Just what can be achieved became clear from a presentation by Mark Schofield, conservation manager at the Lincolnshire Wildlife Trust, which, working alongside its county council, has surveyed half its roadside verges, designated over 150 Local Wildlife Sites and conducted studies to show the grass cuttings could be used as fuel to provide gas for over 1,000 homes in the county.
Martin Sanford, manager at the Suffolk Biodiversity Service, who helped organise the well-attended event, said classic wild plants for Suffolk verges are sulphur clover and crested cow wheat, which do well on the boulder clay meadow habitats in west Suffolk.

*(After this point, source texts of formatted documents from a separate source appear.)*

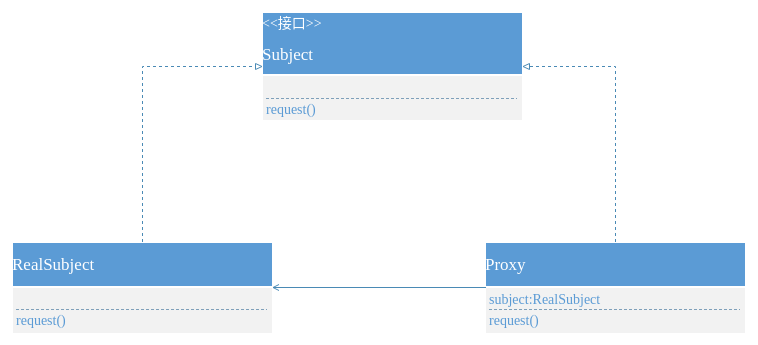
<!DOCTYPE html>
<html lang="zh">
<head>
<meta charset="utf-8">
<title>Proxy class diagram</title>
<style>
:root {
  --header: #5b9bd5;
  --body: #f2f2f2;
  --member: #5b9bd5;
  --line: #4a8ab5;
  --rule: #7fa0ba;
  --paper: #ffffff;
}
* { box-sizing: border-box; margin: 0; padding: 0; }
html, body { width: 758px; height: 345px; overflow: hidden; background: var(--paper); }
.diagram {
  position: relative;
  width: 758px;
  height: 345px;
  overflow: hidden;
  font-family: "Liberation Serif", "Noto Serif CJK SC", serif;
}
.connectors { position: absolute; inset: 0; display: block; }
.connectors path { fill: none; stroke: var(--line); stroke-width: 1; }
.connectors .realizes { stroke-dasharray: 3 3; }
.connectors .triangle { fill: var(--paper); }
.class-box { position: absolute; width: 259px; display: flex; flex-direction: column; gap: 2px; }
.subject { left: 263px; top: 13px; }
.real-subject { left: 13px; top: 243px; }
.proxy { left: 486px; top: 243px; }
.class-header {
  height: 43px;
  background: var(--header);
  color: var(--paper);
  display: flex;
  flex-direction: column;
  justify-content: center;
  white-space: nowrap;
}
.subject .class-header { height: 61px; justify-content: flex-start; }
.stereotype { font-family: "Liberation Serif", "Noto Sans CJK SC", serif; font-size: 14px; line-height: 22px; margin-left: -1px; }
.class-name { font-size: 17px; font-weight: 400; line-height: 20px; margin-left: -1px; }
.subject .class-name { margin-top: 10px; }
.class-members {
  height: 45px;
  background: var(--body);
  color: var(--member);
  padding: 3px 5px 0 3px;
  font-size: 14px;
  line-height: 18px;
}
.subject .class-members { height: 44px; padding-top: 3px; }
.attributes { height: 19px; }
.real-subject .attributes, .proxy .attributes { height: 18px; }
.divider { display: block; width: 251px; height: 1px; }
.divider line { stroke: var(--rule); stroke-width: 1; stroke-dasharray: 3 2; }
.operations { margin-top: 2px; }
</style>
</head>
<body>
<main class="diagram">
  <section class="class-box subject">
    <header class="class-header">
      <p class="stereotype">&lt;&lt;接口&gt;&gt;</p>
      <h2 class="class-name">Subject</h2>
    </header>
    <div class="class-members">
      <p class="attributes"></p>
      <svg class="divider" viewBox="0 0 251 1" aria-hidden="true"><line x1="0" y1="0.5" x2="251" y2="0.5"/></svg>
      <p class="operations">request()</p>
    </div>
  </section>

  <section class="class-box real-subject">
    <header class="class-header">
      <h2 class="class-name">RealSubject</h2>
    </header>
    <div class="class-members">
      <p class="attributes"></p>
      <svg class="divider" viewBox="0 0 251 1" aria-hidden="true"><line x1="0" y1="0.5" x2="251" y2="0.5"/></svg>
      <p class="operations">request()</p>
    </div>
  </section>

  <section class="class-box proxy">
    <header class="class-header">
      <h2 class="class-name">Proxy</h2>
    </header>
    <div class="class-members">
      <p class="attributes">subject:RealSubject</p>
      <svg class="divider" viewBox="0 0 251 1" aria-hidden="true"><line x1="0" y1="0.5" x2="251" y2="0.5"/></svg>
      <p class="operations">request()</p>
    </div>
  </section>

  <svg class="connectors" width="758" height="345" viewBox="0 0 758 345" aria-hidden="true">
    <path class="realizes" d="M142.5 242V66.5H255"/>
    <path class="triangle" d="M255.5 63.5L262 66.5L255.5 69.5Z"/>
    <path class="realizes" d="M615.5 242V66.5H530"/>
    <path class="triangle" d="M529.5 63.5L523 66.5L529.5 69.5Z"/>
    <path class="association" d="M486 287.5H273"/>
    <path class="arrowhead" d="M279 284.5L273 287.5L279 290.5"/>
  </svg>
</main>
</body>
</html>
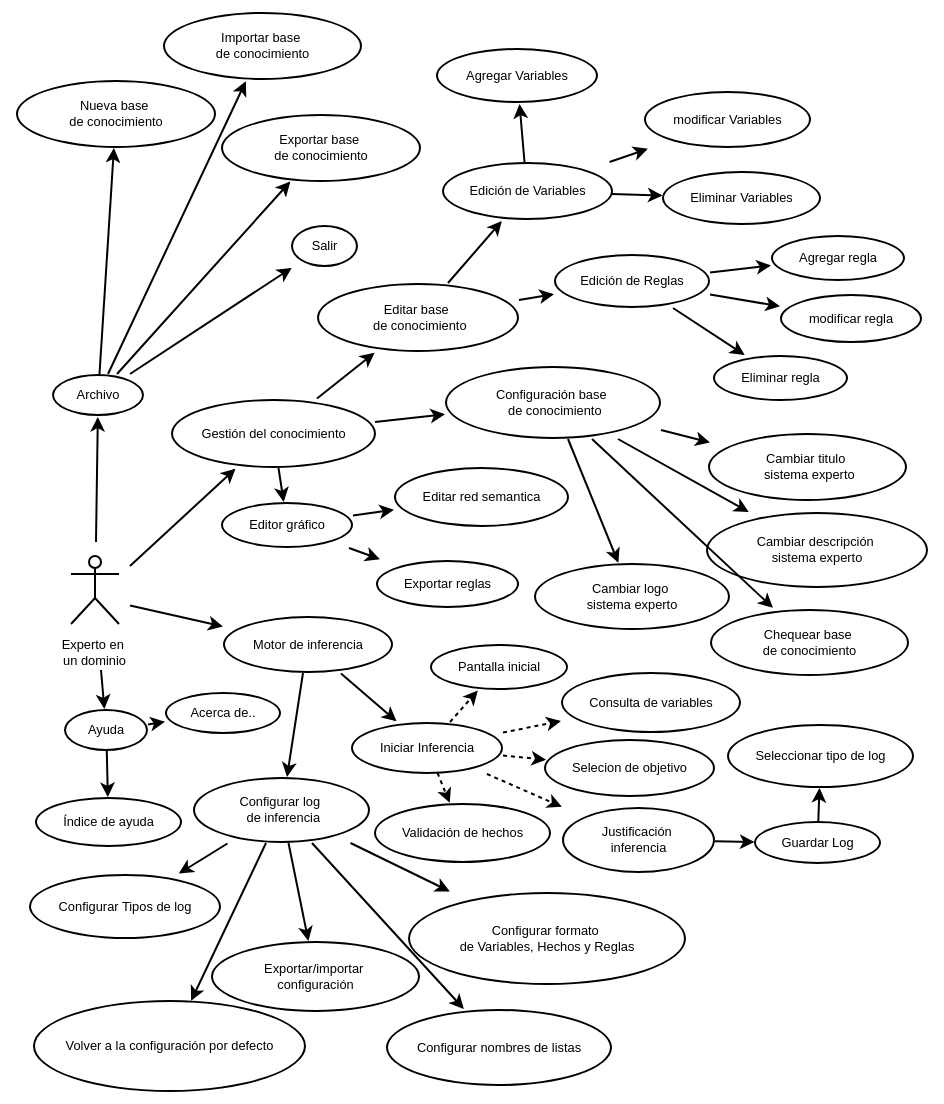
<!DOCTYPE html>
<html lang="es">
<head>
<meta charset="utf-8">
<title>Casos de uso del experto en un dominio</title>
<style>
:root { --ink: #000; --paper: #fff; }
* { box-sizing: border-box; }
body { margin: 0; background: var(--paper); }
.diagram {
  position: relative; width: 944px; height: 1104px; overflow: hidden;
  background: var(--paper); color: var(--ink);
  font: 12.85px/16px "Liberation Sans", Arial, sans-serif;
}
.case, .actor-label {
  position: absolute; left: var(--x); top: var(--y); width: var(--w); height: var(--h);
  display: flex; align-items: center; justify-content: center;
  text-align: center; white-space: pre;
}
.case { border: 2px solid var(--ink); border-radius: 50%; }
.links { position: absolute; left: 0; top: 0; }
.links line, .actor { stroke: var(--ink); stroke-width: 2; fill: none; }
.solid line, .dashed line { marker-end: url(#arrow); }
.dashed line { stroke-dasharray: 4 4; }
</style>
</head>
<body>
<main class="diagram">
  <!-- Archivo -->
  <div class="case" style="--x:16px;--y:80px;--w:200px;--h:68px"><span>Nueva base <br>de conocimiento</span></div>
  <div class="case" style="--x:163px;--y:12px;--w:199px;--h:68px"><span>Importar base <br>de conocimiento</span></div>
  <div class="case" style="--x:221px;--y:114px;--w:200px;--h:68px"><span>Exportar base <br>de conocimiento</span></div>
  <div class="case" style="--x:291px;--y:225px;--w:67px;--h:42px"><span>Salir</span></div>
  <div class="case" style="--x:52px;--y:374px;--w:92px;--h:42px"><span>Archivo</span></div>

  <!-- Gestión del conocimiento -->
  <div class="case" style="--x:171px;--y:399px;--w:205px;--h:69px"><span>Gestión del conocimiento</span></div>
  <div class="case" style="--x:317px;--y:283px;--w:202px;--h:69px"><span>Editar base <br> de conocimiento</span></div>
  <div class="case" style="--x:442px;--y:162px;--w:171px;--h:58px"><span>Edición de Variables</span></div>
  <div class="case" style="--x:436px;--y:48px;--w:162px;--h:55px"><span>Agregar Variables</span></div>
  <div class="case" style="--x:644px;--y:91px;--w:167px;--h:57px"><span>modificar Variables</span></div>
  <div class="case" style="--x:662px;--y:171px;--w:159px;--h:54px"><span>Eliminar Variables</span></div>
  <div class="case" style="--x:554px;--y:254px;--w:156px;--h:54px"><span>Edición de Reglas</span></div>
  <div class="case" style="--x:771px;--y:235px;--w:134px;--h:46px"><span>Agregar regla</span></div>
  <div class="case" style="--x:780px;--y:294px;--w:142px;--h:49px"><span>modificar regla</span></div>
  <div class="case" style="--x:713px;--y:355px;--w:135px;--h:46px"><span>Eliminar regla</span></div>
  <div class="case" style="--x:445px;--y:366px;--w:216px;--h:73px"><span>Configuración base <br> de conocimiento</span></div>
  <div class="case" style="--x:708px;--y:433px;--w:199px;--h:68px"><span>Cambiar titulo <br> sistema experto</span></div>
  <div class="case" style="--x:706px;--y:512px;--w:222px;--h:76px"><span>Cambiar descripción <br>sistema experto</span></div>
  <div class="case" style="--x:534px;--y:563px;--w:196px;--h:67px"><span>Cambiar logo <br>sistema experto</span></div>
  <div class="case" style="--x:710px;--y:609px;--w:199px;--h:67px"><span>Chequear base <br>de conocimiento</span></div>
  <div class="case" style="--x:221px;--y:502px;--w:132px;--h:46px"><span>Editor gráfico</span></div>
  <div class="case" style="--x:394px;--y:467px;--w:175px;--h:60px"><span>Editar red semantica</span></div>
  <div class="case" style="--x:376px;--y:560px;--w:143px;--h:48px"><span>Exportar reglas</span></div>

  <!-- Motor de inferencia -->
  <div class="case" style="--x:223px;--y:616px;--w:170px;--h:57px"><span>Motor de inferencia</span></div>
  <div class="case" style="--x:351px;--y:722px;--w:152px;--h:52px"><span>Iniciar Inferencia</span></div>
  <div class="case" style="--x:430px;--y:644px;--w:138px;--h:46px"><span>Pantalla inicial</span></div>
  <div class="case" style="--x:561px;--y:672px;--w:180px;--h:61px"><span>Consulta de variables</span></div>
  <div class="case" style="--x:544px;--y:739px;--w:171px;--h:58px"><span>Selecion de objetivo</span></div>
  <div class="case" style="--x:562px;--y:807px;--w:153px;--h:66px"><span>Justificación <br>inferencia</span></div>
  <div class="case" style="--x:374px;--y:803px;--w:177px;--h:60px"><span>Validación de hechos</span></div>
  <div class="case" style="--x:754px;--y:821px;--w:127px;--h:43px"><span>Guardar Log</span></div>
  <div class="case" style="--x:727px;--y:724px;--w:187px;--h:64px"><span>Seleccionar tipo de log</span></div>
  <div class="case" style="--x:193px;--y:777px;--w:177px;--h:66px"><span>Configurar log <br> de inferencia</span></div>
  <div class="case" style="--x:29px;--y:874px;--w:192px;--h:65px"><span>Configurar Tipos de log</span></div>
  <div class="case" style="--x:33px;--y:1000px;--w:273px;--h:92px"><span>Volver a la configuración por defecto</span></div>
  <div class="case" style="--x:211px;--y:941px;--w:209px;--h:71px"><span>Exportar/importar <br>configuración</span></div>
  <div class="case" style="--x:386px;--y:1009px;--w:226px;--h:77px"><span>Configurar nombres de listas</span></div>
  <div class="case" style="--x:408px;--y:892px;--w:278px;--h:93px"><span>Configurar formato <br>de Variables, Hechos y Reglas</span></div>

  <!-- Ayuda -->
  <div class="case" style="--x:64px;--y:709px;--w:84px;--h:42px"><span>Ayuda</span></div>
  <div class="case" style="--x:165px;--y:692px;--w:116px;--h:42px"><span>Acerca de..</span></div>
  <div class="case" style="--x:35px;--y:797px;--w:147px;--h:50px"><span>Índice de ayuda</span></div>

  <div class="actor-label" style="--x:55px;--y:637px;--w:79px;--h:32px"><span>Experto en <br>un dominio</span></div>

  <svg class="links" width="944" height="1104" viewBox="0 0 944 1104" aria-hidden="true">
    <defs>
      <marker id="arrow" markerUnits="userSpaceOnUse" markerWidth="16" markerHeight="16" refX="13" refY="8" orient="auto">
        <path d="M0 .5 15 8 0 15.5 4 8z"/>
      </marker>
    </defs>
    <g class="actor">
      <circle cx="95" cy="562" r="6"/>
      <path d="M95 568V598M71 574H119M71 624 95 598 119 624"/>
    </g>
    <g class="solid">
      <line x1="99.5" y1="374" x2="113.8" y2="150"/>
      <line x1="108" y1="374" x2="245" y2="83"/>
      <line x1="117" y1="374" x2="289" y2="183"/>
      <line x1="130" y1="374" x2="290" y2="269"/>
      <line x1="96" y1="542" x2="97.8" y2="419"/>
      <line x1="130" y1="566" x2="234" y2="470"/>
      <line x1="317" y1="398.5" x2="373" y2="354"/>
      <line x1="375" y1="422" x2="443" y2="414.5"/>
      <line x1="278.5" y1="468" x2="283.4" y2="500"/>
      <line x1="353" y1="515.5" x2="392" y2="510"/>
      <line x1="349" y1="548" x2="378" y2="558.5"/>
      <line x1="448" y1="283" x2="500.5" y2="222.5"/>
      <line x1="519" y1="300" x2="552" y2="294.5"/>
      <line x1="524.5" y1="162" x2="519.7" y2="106"/>
      <line x1="609.5" y1="162" x2="646" y2="149.5"/>
      <line x1="612" y1="194" x2="660.5" y2="195.5"/>
      <line x1="710" y1="272.5" x2="769" y2="265.7"/>
      <line x1="710" y1="294.5" x2="778" y2="306"/>
      <line x1="673" y1="308" x2="743" y2="353.8"/>
      <line x1="661" y1="430" x2="708" y2="442"/>
      <line x1="618" y1="439" x2="747" y2="511"/>
      <line x1="592" y1="439" x2="771.5" y2="606.5"/>
      <line x1="568" y1="439" x2="617.6" y2="561"/>
      <line x1="130" y1="605.5" x2="221" y2="626"/>
      <line x1="101" y1="670" x2="104.2" y2="707"/>
      <line x1="148" y1="724.5" x2="163" y2="722"/>
      <line x1="106.8" y1="751" x2="107.8" y2="795"/>
      <line x1="341" y1="673.5" x2="395" y2="720"/>
      <line x1="303" y1="673" x2="287.3" y2="775"/>
      <line x1="715" y1="841.3" x2="752.5" y2="842"/>
      <line x1="818.3" y1="821.5" x2="819.4" y2="790"/>
      <line x1="227.5" y1="843.5" x2="180.5" y2="872.5"/>
      <line x1="266" y1="843" x2="192" y2="999"/>
      <line x1="288.5" y1="843" x2="308" y2="939"/>
      <line x1="312" y1="843" x2="462.5" y2="1007.5"/>
      <line x1="350.5" y1="843" x2="448" y2="890.5"/>
    </g>
    <g class="dashed">
      <line x1="450" y1="722" x2="476.5" y2="692"/>
      <line x1="503" y1="732.5" x2="559" y2="721.5"/>
      <line x1="503" y1="755.5" x2="544" y2="759.5"/>
      <line x1="487" y1="774" x2="560" y2="806"/>
      <line x1="437.5" y1="773" x2="449" y2="801"/>
    </g>
  </svg>
</main>
</body>
</html>
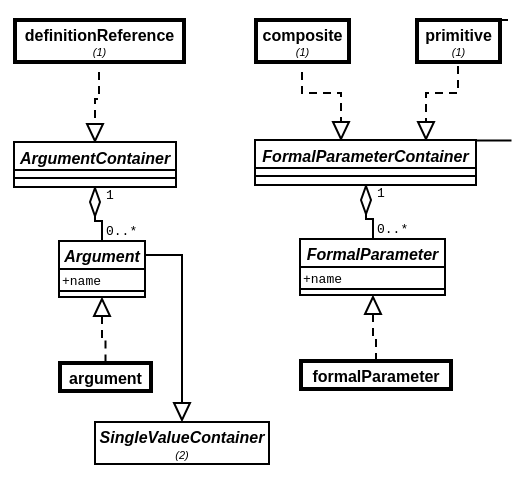
<!DOCTYPE html>
<html lang="en">
<head>
<meta charset="utf-8">
<title>Parameter class diagram</title>
<style>
:root { --ink: #000; --paper: #fff; }
* { box-sizing: border-box; margin: 0; padding: 0; }
html, body { width: 524px; height: 484px; overflow: hidden; background: var(--paper); }
.diagram { position: relative; width: 524px; height: 484px; overflow: hidden; color: var(--ink); font-family: "Liberation Sans", Arial, sans-serif; }
.connectors { position: absolute; inset: 0; fill: none; stroke: var(--ink); stroke-width: 2; }
.connectors .head { fill: var(--paper); }
.connectors .realization { stroke-dasharray: 8 6; }
.node { position: absolute; left: var(--x); top: var(--y); width: var(--w); height: var(--h); display: flex; flex-direction: column; border: 2px solid var(--ink); background: var(--paper); }
.element { border-width: 4px; }
.title { display: flex; flex-direction: column; align-items: center; padding-top: 5px; white-space: nowrap; }
.title h2 { font-size: 16px; line-height: 20px; font-weight: 700; }
.element .title { padding-top: 4px; }
.class h2 { font-style: italic; }
.note { font-size: 11px; line-height: 12px; font-style: italic; }
.class .note { margin-top: 1px; }
.container .title { height: 26px; padding-top: 6px; }
.entity .title { height: 26px; }
.compartment { flex: 1; border-top: 2px solid var(--ink); }
.container .attributes { flex: 0 0 8px; }
.entity .attributes { flex: 0 0 20px; padding: 4px 0 0 2px; }
.attributes, .multiplicity { font: 13px/16px "Liberation Mono", "Courier New", monospace; }
.multiplicity { position: absolute; left: var(--x); top: var(--y); }
</style>
</head>
<body>
<main class="diagram">
  <svg class="connectors" width="524" height="484" viewBox="0 0 524 484" aria-hidden="true">
    <defs>
      <polygon id="arrow-up" points="0,0 -8,17 8,17"/>
      <polygon id="arrow-down" points="0,0 -8,-17 8,-17"/>
      <polygon id="diamond" points="0,0 5,14 0,28 -5,14"/>
    </defs>
    <g class="edges">
      <path d="M500 20H508M476 140.5H511.500"/>
      <path class="realization" d="M99 72V99H95V124"/>
      <path class="realization" d="M302 72V93H341V122"/>
      <path class="realization" d="M458 66V93H426V122"/>
      <path class="realization" d="M102 316V338H105.500V362"/>
      <path class="realization" d="M373 314V336H376V360"/>
      <path d="M95 215V221H102V241"/>
      <path d="M366 213V219H373V239"/>
      <path d="M145 255H182V403"/>
    </g>
    <g class="head">
      <use href="#arrow-down" x="95" y="141"/>
      <use href="#arrow-down" x="341" y="139"/>
      <use href="#arrow-down" x="426" y="139"/>
      <use href="#arrow-down" x="182" y="420"/>
      <use href="#arrow-up" x="102" y="299"/>
      <use href="#arrow-up" x="373" y="297"/>
      <use href="#diamond" x="95" y="188"/>
      <use href="#diamond" x="366" y="186"/>
    </g>
  </svg>

  <section class="node element" style="--x:13px;--y:18px;--w:173px;--h:46px">
    <div class="title"><h2>definitionReference</h2><span class="note">(1)</span></div>
  </section>
  <section class="node element" style="--x:254px;--y:18px;--w:97px;--h:46px">
    <div class="title"><h2>composite</h2><span class="note">(1)</span></div>
  </section>
  <section class="node element" style="--x:415px;--y:18px;--w:87px;--h:46px">
    <div class="title"><h2>primitive</h2><span class="note">(1)</span></div>
  </section>

  <section class="node class container" style="--x:13px;--y:141px;--w:164px;--h:47px">
    <div class="title"><h2>ArgumentContainer</h2></div>
    <div class="compartment attributes"></div>
    <div class="compartment"></div>
  </section>
  <section class="node class container" style="--x:254px;--y:139px;--w:223px;--h:47px">
    <div class="title"><h2>FormalParameterContainer</h2></div>
    <div class="compartment attributes"></div>
    <div class="compartment"></div>
  </section>

  <section class="node class entity" style="--x:58px;--y:240px;--w:88px;--h:58px">
    <div class="title"><h2>Argument</h2></div>
    <div class="compartment attributes">+name</div>
    <div class="compartment"></div>
  </section>
  <section class="node class entity" style="--x:299px;--y:238px;--w:147px;--h:58px">
    <div class="title"><h2>FormalParameter</h2></div>
    <div class="compartment attributes">+name</div>
    <div class="compartment"></div>
  </section>

  <section class="node element" style="--x:58px;--y:361px;--w:95px;--h:32px">
    <div class="title"><h2>argument</h2></div>
  </section>
  <section class="node element" style="--x:299px;--y:359px;--w:154px;--h:32px">
    <div class="title"><h2>formalParameter</h2></div>
  </section>
  <section class="node class" style="--x:94px;--y:421px;--w:176px;--h:44px">
    <div class="title"><h2>SingleValueContainer</h2><span class="note">(2)</span></div>
  </section>

  <span class="multiplicity" style="--x:106px;--y:188px">1</span>
  <span class="multiplicity" style="--x:106px;--y:224px">0..*</span>
  <span class="multiplicity" style="--x:377px;--y:186px">1</span>
  <span class="multiplicity" style="--x:377px;--y:222px">0..*</span>
</main>
</body>
</html>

Both plants are scarce nationally and so Suffolk has "a special responsibility to look after them and try and increase numbers," he said.